Fergawd's sake. Here' Chris Cilizza, dutifully ginning up a patented hissy fit for the wingnuts:
Using a mother and newborn (an emotional touchstone in our culture if there ever was one) to illustrate what McCain's has said about Iraq is a powerful -- and provocative -- line of attack. MoveOn clearly knows that the ad will be controversial. A press release from the group notes that "preliminary testing" by a Democratic polling firm rates "Not Alex" as "more persuasive than any other ad we've tested before."
Saying they "know" it's going to be controversial is Cilizza projecting something onto the words "persuasive" that I don't think people normally see. But he's clearly shocked ---- shocked! --- that anyone would use a mother and child (by all that is holy, dear God, have they no decency!) to make an anti-war statement.
But lest anyone think that Cilizza is anything but concerned for Move-On's reputation in this, he writes:
At issue is whether the ad's obvious provocativeness eclipses or enhances its fundamental message.
There seems to be little question, judging from scads of polling data, that the American public has grown tired of the war in Iraq and wants American troops to begin leaving. So, MoveOn's ad should land in fertile territory in that regard.
But by making the case against McCain and his past public statements on the war with such emotionally charged images, the ad also could turn off many of those same voters who agree with MoveOn on the substance but disagree with the group on how it practices its politics.
Emotionally charged images will turn off voters from those who agree on the substance but disagree with "how Move-On practices it's politics?" Sez who? Who thinks this besides the quivering hanky wringers in the Village?
I'm sure the McCain campaign appreciates all the distraught town criers calling for the smelling salts on their behalf.
Here's the ad. Be sure to grab a hold of the fainting couch before you watch it:
Oh Jesus. The Kewl Kidz are obviously busy on their little crackberries breathlessly sharing the news. The appropriate response was apparently signaled this morning by Chuck Todd on Morning Joe. I guess that stands to reason. He seems to be the frontrunner for Russert's spot. Regurgitating conventional wisdom for the villagers to is the primary requirement for the job.
I doubt if the Republicans even have to prompt these guys to respond anymore.
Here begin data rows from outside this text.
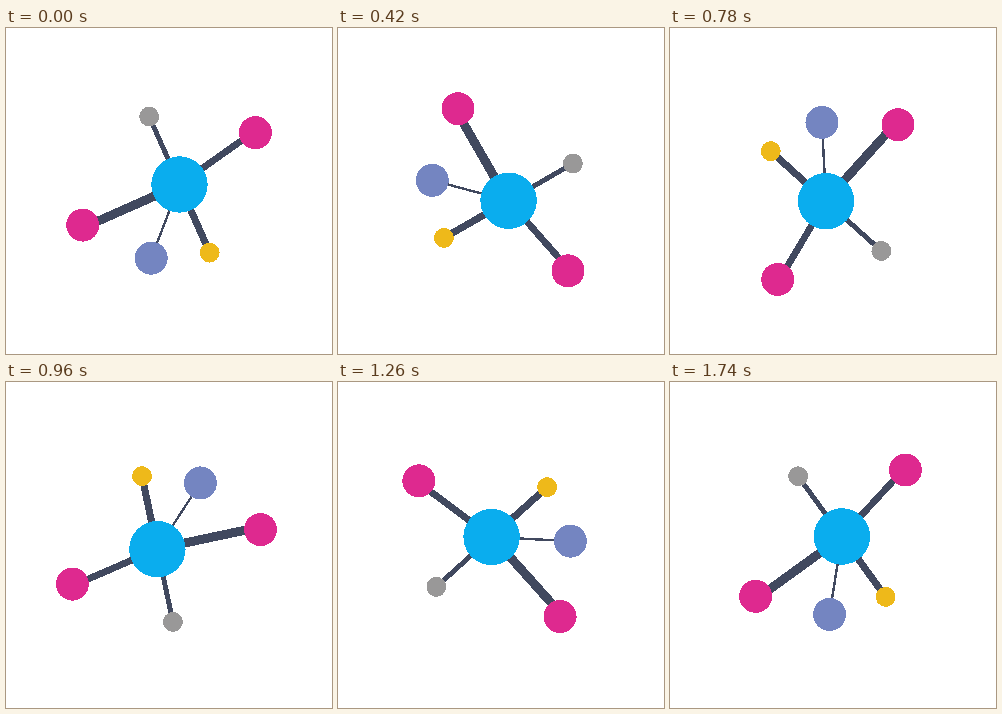
An HTML page for the animation above (1.8 s loop, 326 by 326 pixels).

```html
<!DOCTYPE html>
<html lang="en">
<head>
<meta charset="utf-8">
<title>Spinning molecule</title>
<style>
  html, body { margin: 0; width: 100%; height: 100%; overflow: hidden; background: #fff; }
  svg { display: block; width: 100%; height: 100%; }
</style>
</head>
<body>
<svg viewBox="0 0 326 326" shape-rendering="crispEdges">
  <g id="molecule">
    <g stroke="#41495f">
      <path d="M173.5 156.5L143.2 88.6" stroke-width="5"/>
      <path d="M173.5 156.5L248.6 103.3" stroke-width="6.8"/>
      <path d="M173.4 157L77.6 199.5" stroke-width="9"/>
      <path d="M173.5 156.5L145.2 230.2" stroke-width="2.4"/>
      <path d="M173.5 156.5L203.7 224.7" stroke-width="7.1"/>
    </g>
    <circle cx="173.5" cy="156.5" r="28.2" fill="#0aadee"/>
    <circle cx="143.2" cy="88.6" r="9.9" fill="#999898"/>
    <circle cx="249.4" cy="104.7" r="16.5" fill="#de298f"/>
    <circle cx="76.7" cy="197.1" r="16.5" fill="#de298f"/>
    <circle cx="145.2" cy="230.2" r="16.5" fill="#7485c1"/>
    <circle cx="203.7" cy="224.7" r="9.9" fill="#eeb91a"/>
  </g>
</svg>
<script>
  const LOOP = 1800, STEPS = 30;
  const molecule = document.getElementById('molecule');
  const start = performance.now();

  // One clockwise turn per loop, in discrete steps.
  function render(time) {
    const step = Math.floor((time % LOOP) / (LOOP / STEPS));
    molecule.setAttribute('transform', `rotate(${step * 360 / STEPS} 163 163)`);
  }

  function tick() {
    render(performance.now() - start);
    requestAnimationFrame(tick);
  }
  tick();
</script>
</body>
</html>
```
They've so thoroughly internalized this nonsense that they just automatically start clutching their pearls the minute the words "Move On" pass through their beautiful minds.
Well, well, well. I hate to say I told you so to all the bloggers that praised him, but in the blink of an eye the Villagers have turned on MoveOn. For all those that thought Chuck Todd was so cool—guess what? He’s going to stick with the Villagers every time. I’m not saying that he’s wrong all the time, but in the end, you’ll wind up with this. And the right wing doesn’t even have to engage them in the MoveOn ad because the Chuck Todd’s will never need any convincing to attack the left. They will instinctively do it to appease the right wing and demonstrate to them that “I’m not part of that crowd.” That’s why I focus on the media so much.
Geist: It might be fair, it might be effective, I just opposed dangling babies.
Todd: I think it was a borderline shameless ad, using a baby like that. It just seemed like a sledge hammer on the message…
Right. You wouldn't want to be too aggressive when you're talking aboutpeople dying in a fucking war. How unseemly.